For healthy, non-obese adults, ADF is safe to practice for several months
4-week ADF decreases the body weight by 4.5% and improves the fat-to-lean ratio
Cardiovascular parameters and the CVD risk are improved upon ADF
ADF reduces T3 and periodically depletes amino acids, while increasing PUFAs

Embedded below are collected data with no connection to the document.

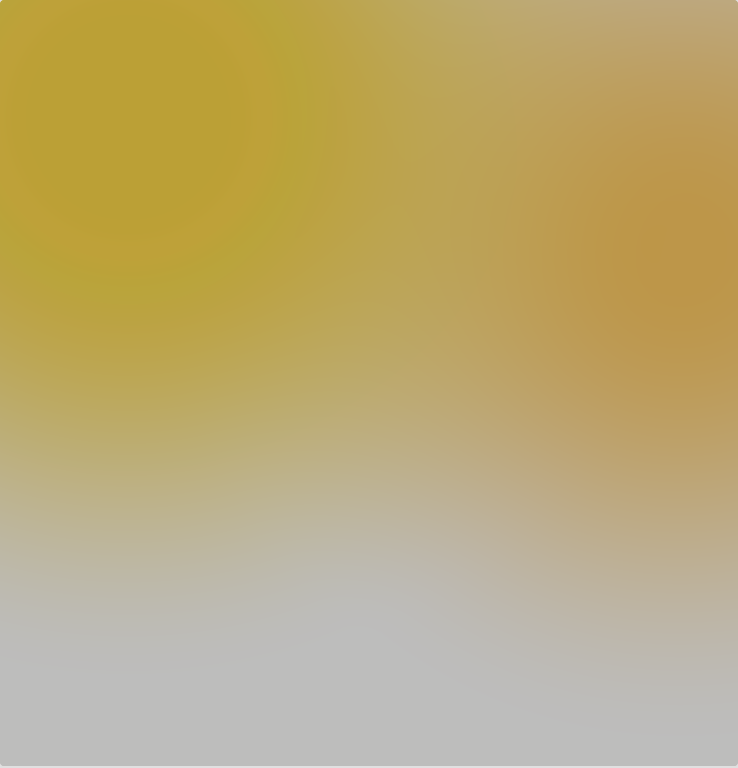
Reproduce this background procedurally as a Shadertoy shader.

```glsl
// Soft golden and amber glows fading into a pale grey card.

const vec3 GREY  = vec3(0.743, 0.740, 0.738);
const vec3 GOLD  = vec3(0.735, 0.627, 0.210);
const vec3 AMBER = vec3(0.741, 0.588, 0.285);
const vec3 RIM   = vec3(0.880);

// Weight of a round glow: full inside 'inner', gone beyond 'outer'.
float glow(vec2 p, vec2 center, float inner, float outer) {
    return 1.0 - smoothstep(inner, outer, distance(p, center));
}

// Soft ring, used for the faint bands around the gold core.
float ring(vec2 p, vec2 center, float radius, float width) {
    float d = (distance(p, center) - radius) / width;
    return exp(-d * d);
}

// Signed distance to a rounded box.
float roundedBox(vec2 p, vec2 halfSize, float radius) {
    vec2 q = abs(p) - halfSize + radius;
    return length(max(q, 0.0)) + min(max(q.x, q.y), 0.0) - radius;
}

void mainImage(out vec4 fragColor, in vec2 fragCoord) {
    // Height is one unit; glow centers follow the canvas width.
    float aspect = iResolution.x / iResolution.y;
    vec2 p = fragCoord / iResolution.y;
    vec2 goldCenter  = vec2(0.174 * aspect, 0.847);
    vec2 amberCenter = vec2(0.922 * aspect, 0.675);

    // Overlapping glows
    vec3 color = mix(GREY, AMBER, glow(p, amberCenter, 0.03, 0.66));
    color = mix(color, GOLD, glow(p, goldCenter, 0.15, 0.75));

    // Warm, then greenish, band around the gold core
    color += vec3(0.012, 0.004, 0.012) * ring(p, goldCenter, 0.176, 0.022);
    color += vec3(-0.006, 0.010, 0.0) * ring(p, goldCenter, 0.225, 0.030);

    // Rounded card with a thin pale lower rim
    float rimHeight = 0.0025;
    vec2 cardSize = vec2(aspect, 1.0 - rimHeight);
    vec2 cardCenter = vec2(0.5 * aspect, 0.5 + 0.5 * rimHeight);
    float edge = roundedBox(p - cardCenter, 0.5 * cardSize, 0.005);
    float pixel = 1.0 / iResolution.y;
    color = mix(color, RIM, smoothstep(-0.5 * pixel, 0.5 * pixel, edge));

    fragColor = vec4(color, 1.0);
}
```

Caloric restriction and intermittent fasting are known to prolong life- and healthspan in model organisms, while their effects on humans are less well studied. In a randomized controlled trial study (ClinicalTrials.gov identifier: NCT02673515), we show that 4?weeks of strict alternate day fasting (ADF) improved markers of general health in healthy, middle-aged humans while causing a 37% calorie reduction on average. No adverse effects occurred even after >6?months. ADF improved cardiovascular markers, reduced fat mass (particularly the trunk fat), improving the fat-to-lean ratio, and increased ¶¬-hydroxybutyrate, even on non-fasting days. On fasting days, the pro-aging amino-acid methionine, among others, was periodically depleted, while polyunsaturated fatty acids were elevated. We found reduced levels sICAM-1 (an?age-associated inflammatory marker), low-density lipoprotein, and the metabolic regulator triiodothyronine after long-term ADF. These results shed light on the physiological impact of ADF and supports its safety. ADF could eventually become a clinically relevant intervention.